That was last week, while we were hosted by Harley-Davidson in San Diego for the Low Rider S launch. The journalist had his thumb split open because someone ripping it down the street on his borrowed e-scooter was apparently not aware that a pedestrian at a crosswalk has the priority. And that, ladies and gentlemen, is a big issue.
That story is only one of the many that have given scooters a bad rep over the past few years. Remember these stories about a handful of monkeys on scooters following their GPS on the highway?
The problem isn’t the concept itself, the problem is the very obvious lack of training and information that should come with the responsibility of riding a motorized vehicle. Heck, the epidemic has even started spreading to Canada and the first few cities to have scooters roam their streets are already reporting issues with the users.
I’ll take the example of the city of Edmonton in Alberta where both Lime and Bird ride-sharing programs are being tested. The pilot started back in April and already, the mayor is commenting on how poorly things are going. Clueless riders zipping down sidewalks and not respecting the city’s regulations are already causing frustrations across the city only a few months into the pilot.
The companies trying to sell their ride-sharing programs to urban centers have good intentions. We all know the road to hell is paved with good intentions. One of the companies’s rep interviewed explained they try to inform users of the rules using stickers on their scooters and via their app.
Conveniently, the company didn’t release the number of incidents that involved its scooters since April, simply stating that the city of Edmonton has had fewer problems with scooter-related injuries than other cities. Whatever that means.
The city of Omaha in Nebraska was faced with a similar reality this summer as authorities started threatening scooter users with tickets if they didn’t get off the sidewalk. In other cities where the programs have been in place for longer, issues reported include scooters blocking handicapped accesses and broken down units abandoned in the middle of the way.
According to a survey by Consumer Reports, since 2017, there have been 1,500 e-scooter injuries reported in the United States. Injuries vary from broken noses to concussions because not only are the people not all aware of road regulations, they also usually don’t wear helmets.
People only need to download the app, subscribe, and they can get rolling. Who carries a helmet with them at all time?

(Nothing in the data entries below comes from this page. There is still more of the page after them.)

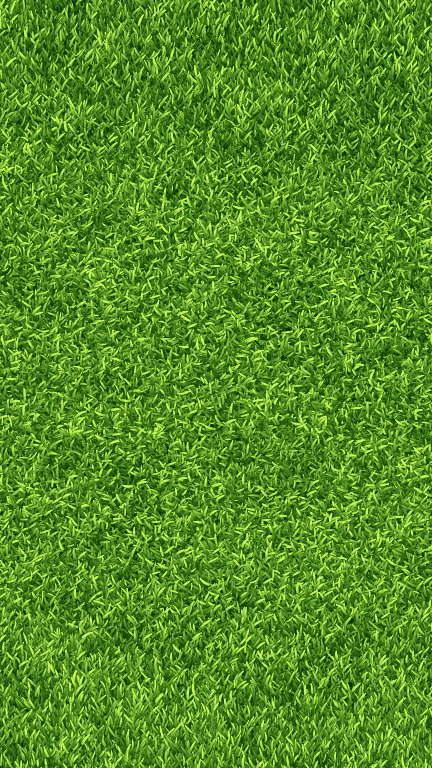
This texture is drawn by a Shadertoy shader. Its source:

```glsl
// Dense green turf seen from above: layered short blades, more upright near the top and bottom.

vec2 hash2(vec2 p) {
    return fract(sin(vec2(dot(p, vec2(127.1, 311.7)), dot(p, vec2(269.5, 183.3)))) * 43758.5453);
}

float valueNoise(vec2 p) {
    vec2 cell = floor(p), f = fract(p);
    f = f * f * (3.0 - 2.0 * f);
    float low = mix(hash2(cell).x, hash2(cell + vec2(1, 0)).x, f.x);
    float high = mix(hash2(cell + vec2(0, 1)).x, hash2(cell + vec2(1, 1)).x, f.x);
    return mix(low, high, f.y);
}

// Deep shade at 0, sunlit yellow-green at 1
vec3 grassColor(float t) {
    t = clamp(t, -0.2, 1.2);
    return vec3(0.10, 0.29, 0.03) + t * (vec3(0.38, 0.51, 0.17) + t * vec3(0.15, 0.05, 0.07));
}

// x: signed distance to a curved, tapering blade, y: position from root (-1) to tip (1)
vec2 blade(vec2 p, float angle, float halfLength, float halfWidth, float bend) {
    vec2 dir = vec2(cos(angle), sin(angle));
    float along = dot(p, dir) / halfLength;
    float across = dot(p, vec2(-dir.y, dir.x)) + bend * (along * along - 0.4);
    float taper = 1.0 - 0.5 * smoothstep(0.0, 1.1, along);
    return vec2(max(abs(across) - halfWidth * taper, (abs(along) - 1.0) * halfLength), along);
}

void mainImage(out vec4 fragColor, in vec2 fragCoord) {
    const float LAYERS = 10.0;
    float cellSize = 0.016;
    vec2 p = fragCoord / iResolution.x / cellSize;
    float pixel = 1.0 / (iResolution.x * cellSize);
    float fieldHeight = iResolution.y / iResolution.x / cellSize;
    float tone = 0.05;

    // Blades from the shaded thatch up to the bright tips
    for (float layer = 0.0; layer < LAYERS; layer++) {
        float height = (layer + 0.5) / LAYERS;
        vec2 shift = hash2(vec2(layer, 7.0));
        vec2 q = p + shift;
        for (int j = 1; j >= -1; j--) {
            for (int i = -1; i <= 1; i++) {
                vec2 cell = floor(q) + vec2(i, j);
                vec2 seed = cell + layer * vec2(37.0, 91.0);
                vec2 root = cell + hash2(seed);
                vec2 pose = hash2(seed + 13.7);
                vec2 look = hash2(seed + 41.3);

                // Blades stand upright away from the centre
                float edge = smoothstep(0.12, 0.5, abs(root.y / fieldHeight - 0.5));
                float angle = 1.57 + (pose.x - 0.5) * mix(3.1, 1.6, edge);
                float halfLength = mix(0.45, 0.85, pose.y) + 0.12 * edge;
                vec2 b = blade(q - root, angle, halfLength, mix(0.11, 0.19, look.y), (look.y - 0.5) * 0.3);

                // Soft shadow on the blades below, then the blade itself
                tone *= 1.0 - 0.24 * smoothstep(0.22, 0.0, b.x);
                float bladeTone = -0.13 + 0.45 * height + 0.75 * look.x + 0.2 * clamp(b.y, -1.0, 1.0);
                tone = mix(tone, bladeTone, clamp(0.5 - b.x / pixel, 0.0, 1.0));
            }
        }
    }

    // Strong sunlight contrast, faint clumps, and a slightly darker far end
    tone = 0.48 + 1.5 * (tone - 0.456);
    tone += 0.16 * (valueNoise(p * 0.2) - 0.5);
    tone -= 0.05 * smoothstep(0.6, 1.0, p.y / fieldHeight);

    fragColor = vec4(grassColor(tone), 1.0);
}
```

And who takes the time to read the agreements and the regulations instead of impatiently hitting “next”? Nobody is the likely answer to those questions.

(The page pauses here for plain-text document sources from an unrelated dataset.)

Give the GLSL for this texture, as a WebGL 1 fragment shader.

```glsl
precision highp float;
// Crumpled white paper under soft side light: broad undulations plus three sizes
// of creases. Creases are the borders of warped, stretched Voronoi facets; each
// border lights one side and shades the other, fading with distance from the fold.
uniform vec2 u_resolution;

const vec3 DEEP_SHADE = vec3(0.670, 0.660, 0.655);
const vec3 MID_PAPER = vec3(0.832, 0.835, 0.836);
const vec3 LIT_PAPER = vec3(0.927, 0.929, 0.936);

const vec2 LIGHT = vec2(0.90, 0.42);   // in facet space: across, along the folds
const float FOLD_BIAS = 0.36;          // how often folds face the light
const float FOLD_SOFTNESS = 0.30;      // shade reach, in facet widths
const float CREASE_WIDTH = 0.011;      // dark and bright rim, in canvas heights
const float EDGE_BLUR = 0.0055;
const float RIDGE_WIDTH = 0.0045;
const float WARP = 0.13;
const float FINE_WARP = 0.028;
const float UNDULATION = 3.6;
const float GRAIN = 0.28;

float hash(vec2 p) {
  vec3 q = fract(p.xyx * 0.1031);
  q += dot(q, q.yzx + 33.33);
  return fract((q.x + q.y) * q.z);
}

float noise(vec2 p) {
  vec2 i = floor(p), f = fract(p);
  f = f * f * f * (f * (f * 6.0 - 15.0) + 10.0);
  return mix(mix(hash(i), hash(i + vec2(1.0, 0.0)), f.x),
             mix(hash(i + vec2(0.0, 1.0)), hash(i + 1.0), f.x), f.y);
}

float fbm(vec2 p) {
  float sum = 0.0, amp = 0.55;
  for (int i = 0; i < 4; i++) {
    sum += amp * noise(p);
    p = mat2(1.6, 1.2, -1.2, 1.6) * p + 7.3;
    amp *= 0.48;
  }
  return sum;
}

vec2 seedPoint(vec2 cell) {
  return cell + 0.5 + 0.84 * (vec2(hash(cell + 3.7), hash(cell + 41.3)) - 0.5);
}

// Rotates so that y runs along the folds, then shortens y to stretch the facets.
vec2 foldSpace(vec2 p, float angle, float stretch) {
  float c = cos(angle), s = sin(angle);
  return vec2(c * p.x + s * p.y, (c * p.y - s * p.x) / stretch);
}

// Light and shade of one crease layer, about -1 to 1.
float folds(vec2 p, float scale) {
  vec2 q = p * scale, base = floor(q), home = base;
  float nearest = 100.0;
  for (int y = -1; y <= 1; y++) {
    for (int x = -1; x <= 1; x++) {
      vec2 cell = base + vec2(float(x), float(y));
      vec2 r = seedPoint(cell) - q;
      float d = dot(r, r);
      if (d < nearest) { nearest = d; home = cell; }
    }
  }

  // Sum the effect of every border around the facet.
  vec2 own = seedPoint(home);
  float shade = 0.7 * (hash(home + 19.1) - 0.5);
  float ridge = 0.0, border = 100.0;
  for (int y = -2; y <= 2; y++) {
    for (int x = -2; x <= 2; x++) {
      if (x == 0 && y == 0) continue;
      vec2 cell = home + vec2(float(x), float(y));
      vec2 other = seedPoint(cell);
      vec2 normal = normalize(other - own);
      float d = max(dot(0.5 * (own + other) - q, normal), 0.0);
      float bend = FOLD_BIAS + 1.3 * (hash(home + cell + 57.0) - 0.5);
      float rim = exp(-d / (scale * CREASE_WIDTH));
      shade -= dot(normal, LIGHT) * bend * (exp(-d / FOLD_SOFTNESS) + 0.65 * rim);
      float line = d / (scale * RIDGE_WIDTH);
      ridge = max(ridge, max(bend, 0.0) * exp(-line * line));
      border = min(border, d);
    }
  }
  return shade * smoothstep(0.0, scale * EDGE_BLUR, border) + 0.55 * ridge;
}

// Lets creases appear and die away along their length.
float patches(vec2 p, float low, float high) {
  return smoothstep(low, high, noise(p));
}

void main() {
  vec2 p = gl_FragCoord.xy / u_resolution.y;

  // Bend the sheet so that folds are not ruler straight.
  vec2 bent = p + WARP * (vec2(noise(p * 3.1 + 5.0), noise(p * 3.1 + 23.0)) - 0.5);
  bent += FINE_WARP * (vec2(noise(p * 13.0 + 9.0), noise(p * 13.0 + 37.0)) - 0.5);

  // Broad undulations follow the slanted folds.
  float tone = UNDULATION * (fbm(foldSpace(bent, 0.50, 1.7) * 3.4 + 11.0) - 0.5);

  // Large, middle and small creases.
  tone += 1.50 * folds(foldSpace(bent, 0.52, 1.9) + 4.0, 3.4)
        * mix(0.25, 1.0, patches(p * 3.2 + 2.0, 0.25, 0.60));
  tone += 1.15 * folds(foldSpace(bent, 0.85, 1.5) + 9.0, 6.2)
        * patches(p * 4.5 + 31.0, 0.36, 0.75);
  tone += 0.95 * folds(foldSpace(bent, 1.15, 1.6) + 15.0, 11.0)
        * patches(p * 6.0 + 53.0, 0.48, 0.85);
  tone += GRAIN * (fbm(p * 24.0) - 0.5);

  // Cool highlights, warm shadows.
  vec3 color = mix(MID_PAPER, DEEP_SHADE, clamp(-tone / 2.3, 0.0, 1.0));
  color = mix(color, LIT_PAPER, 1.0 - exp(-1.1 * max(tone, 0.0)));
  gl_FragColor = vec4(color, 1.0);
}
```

So that means that what is probably a majority of uninformed and unprotected hooligans freely scoot around in some of the busiest urban centers in the country, oblivious to the rules of the road.

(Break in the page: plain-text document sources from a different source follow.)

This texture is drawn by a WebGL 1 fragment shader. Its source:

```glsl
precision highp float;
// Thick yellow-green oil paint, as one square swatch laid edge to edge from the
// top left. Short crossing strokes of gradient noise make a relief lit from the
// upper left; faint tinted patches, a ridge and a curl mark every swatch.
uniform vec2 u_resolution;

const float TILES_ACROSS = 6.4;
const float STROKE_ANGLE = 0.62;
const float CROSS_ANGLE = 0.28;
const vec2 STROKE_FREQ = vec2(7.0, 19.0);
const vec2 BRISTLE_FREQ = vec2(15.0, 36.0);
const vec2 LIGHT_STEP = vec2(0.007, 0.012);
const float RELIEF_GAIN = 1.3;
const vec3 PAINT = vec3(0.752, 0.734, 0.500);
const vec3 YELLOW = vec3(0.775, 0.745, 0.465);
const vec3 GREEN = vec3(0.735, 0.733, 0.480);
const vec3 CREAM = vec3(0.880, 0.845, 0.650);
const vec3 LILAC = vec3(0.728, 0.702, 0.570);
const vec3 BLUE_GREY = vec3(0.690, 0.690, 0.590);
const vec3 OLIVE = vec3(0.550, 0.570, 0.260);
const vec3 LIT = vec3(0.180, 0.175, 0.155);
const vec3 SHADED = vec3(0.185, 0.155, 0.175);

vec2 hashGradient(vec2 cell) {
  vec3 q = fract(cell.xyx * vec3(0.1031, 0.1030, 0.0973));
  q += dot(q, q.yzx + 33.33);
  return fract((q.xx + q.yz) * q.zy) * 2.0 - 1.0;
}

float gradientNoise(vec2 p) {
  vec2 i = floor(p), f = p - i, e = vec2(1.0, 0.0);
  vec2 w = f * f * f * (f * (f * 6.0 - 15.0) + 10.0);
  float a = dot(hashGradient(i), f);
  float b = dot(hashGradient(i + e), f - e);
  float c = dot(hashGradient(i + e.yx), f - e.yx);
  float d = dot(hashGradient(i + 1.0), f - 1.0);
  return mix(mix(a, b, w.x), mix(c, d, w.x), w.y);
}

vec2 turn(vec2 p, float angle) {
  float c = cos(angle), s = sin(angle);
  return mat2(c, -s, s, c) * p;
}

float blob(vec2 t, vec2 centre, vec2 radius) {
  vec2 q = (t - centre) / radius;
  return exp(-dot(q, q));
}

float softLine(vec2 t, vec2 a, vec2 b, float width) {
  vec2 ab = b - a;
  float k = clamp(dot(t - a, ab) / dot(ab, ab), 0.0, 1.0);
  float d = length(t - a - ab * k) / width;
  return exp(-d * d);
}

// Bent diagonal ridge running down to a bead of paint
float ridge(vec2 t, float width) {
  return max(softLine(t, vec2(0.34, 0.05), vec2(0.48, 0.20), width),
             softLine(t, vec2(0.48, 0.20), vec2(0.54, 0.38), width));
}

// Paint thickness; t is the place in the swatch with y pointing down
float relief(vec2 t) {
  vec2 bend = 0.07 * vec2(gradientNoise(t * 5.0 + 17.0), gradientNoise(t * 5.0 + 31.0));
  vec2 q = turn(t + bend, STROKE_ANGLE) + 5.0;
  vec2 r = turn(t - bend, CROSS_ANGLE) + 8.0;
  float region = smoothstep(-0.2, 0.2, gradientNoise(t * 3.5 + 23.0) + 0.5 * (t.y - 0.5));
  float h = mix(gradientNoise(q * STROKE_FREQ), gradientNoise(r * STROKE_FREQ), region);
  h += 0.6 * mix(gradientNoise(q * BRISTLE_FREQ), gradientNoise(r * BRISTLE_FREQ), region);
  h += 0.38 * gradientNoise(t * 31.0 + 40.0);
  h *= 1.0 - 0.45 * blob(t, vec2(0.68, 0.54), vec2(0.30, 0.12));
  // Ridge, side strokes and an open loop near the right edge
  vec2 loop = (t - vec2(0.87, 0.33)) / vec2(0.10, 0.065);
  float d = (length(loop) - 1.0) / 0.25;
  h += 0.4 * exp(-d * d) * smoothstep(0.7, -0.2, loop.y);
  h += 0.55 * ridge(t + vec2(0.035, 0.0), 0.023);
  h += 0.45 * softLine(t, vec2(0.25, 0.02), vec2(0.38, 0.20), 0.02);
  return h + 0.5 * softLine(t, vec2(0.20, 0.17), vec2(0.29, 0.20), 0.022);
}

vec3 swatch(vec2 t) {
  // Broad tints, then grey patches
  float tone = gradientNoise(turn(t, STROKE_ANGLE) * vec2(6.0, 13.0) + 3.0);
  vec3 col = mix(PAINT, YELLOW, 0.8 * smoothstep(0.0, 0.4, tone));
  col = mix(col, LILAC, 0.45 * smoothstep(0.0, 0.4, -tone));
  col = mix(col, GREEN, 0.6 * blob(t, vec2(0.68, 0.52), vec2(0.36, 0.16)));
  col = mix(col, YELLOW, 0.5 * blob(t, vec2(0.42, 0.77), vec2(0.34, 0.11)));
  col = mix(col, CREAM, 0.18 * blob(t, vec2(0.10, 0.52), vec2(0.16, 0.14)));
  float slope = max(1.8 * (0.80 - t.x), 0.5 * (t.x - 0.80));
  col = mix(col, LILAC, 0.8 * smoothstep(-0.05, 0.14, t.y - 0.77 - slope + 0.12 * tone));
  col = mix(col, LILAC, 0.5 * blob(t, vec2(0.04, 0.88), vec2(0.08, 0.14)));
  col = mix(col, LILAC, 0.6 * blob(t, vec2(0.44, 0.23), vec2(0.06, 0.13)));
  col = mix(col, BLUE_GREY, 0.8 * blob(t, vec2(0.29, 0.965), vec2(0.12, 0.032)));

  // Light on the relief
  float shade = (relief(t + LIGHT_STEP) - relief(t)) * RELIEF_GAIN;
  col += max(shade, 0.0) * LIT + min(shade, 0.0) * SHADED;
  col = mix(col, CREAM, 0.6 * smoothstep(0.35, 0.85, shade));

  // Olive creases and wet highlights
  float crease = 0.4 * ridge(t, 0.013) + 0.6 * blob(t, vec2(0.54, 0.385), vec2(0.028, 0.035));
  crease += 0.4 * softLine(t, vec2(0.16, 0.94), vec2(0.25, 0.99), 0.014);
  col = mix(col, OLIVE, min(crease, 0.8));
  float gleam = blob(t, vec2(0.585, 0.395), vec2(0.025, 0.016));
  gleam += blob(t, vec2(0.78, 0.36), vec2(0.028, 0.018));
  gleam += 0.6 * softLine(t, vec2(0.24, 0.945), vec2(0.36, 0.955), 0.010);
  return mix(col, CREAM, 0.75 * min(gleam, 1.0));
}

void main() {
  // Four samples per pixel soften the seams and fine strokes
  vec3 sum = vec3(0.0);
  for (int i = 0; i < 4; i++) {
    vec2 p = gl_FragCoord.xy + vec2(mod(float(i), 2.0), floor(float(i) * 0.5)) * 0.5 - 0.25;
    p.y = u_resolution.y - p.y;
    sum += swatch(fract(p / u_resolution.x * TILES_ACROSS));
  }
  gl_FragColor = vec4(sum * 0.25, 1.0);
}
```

Not to mention that a lot of these riders aren’t very well acquainted with the physics of riding on a scooter (the small rubber wheels without any suspension don’t do well on bumpy surfaces, which directly impacts the steering, you need to keep a certain speed, like on a bicycle, to keep your balance without the same freedom of motion to kick a foot out if you loose balance since the weight is on the feet rather than on your bum, etc.).
I have yet to read adamantly positive reports about e-scooter ride-sharing programs. Maybe the cities and the mentalities regarding urban mobility need to dramatically change, but as things currently stand, scooters are a nuisance.
They put people, both riders and other road users, at risk because most of the riders have no idea what they’re doing. The companies supporting the different programs rushed into the game without addressing the fact that they are putting motorized vehicles in the hands of people who don’t have licenses. Some of these people haven’t demonstrated their understanding of road regulations and their ability to pilot a vehicle.
Until the companies come up with an efficient solution to make sure their riders scoot around safely, I’ll remain convinced that these ride-sharing programs need to be set on fire and sent back to the pits of Hell from where they come.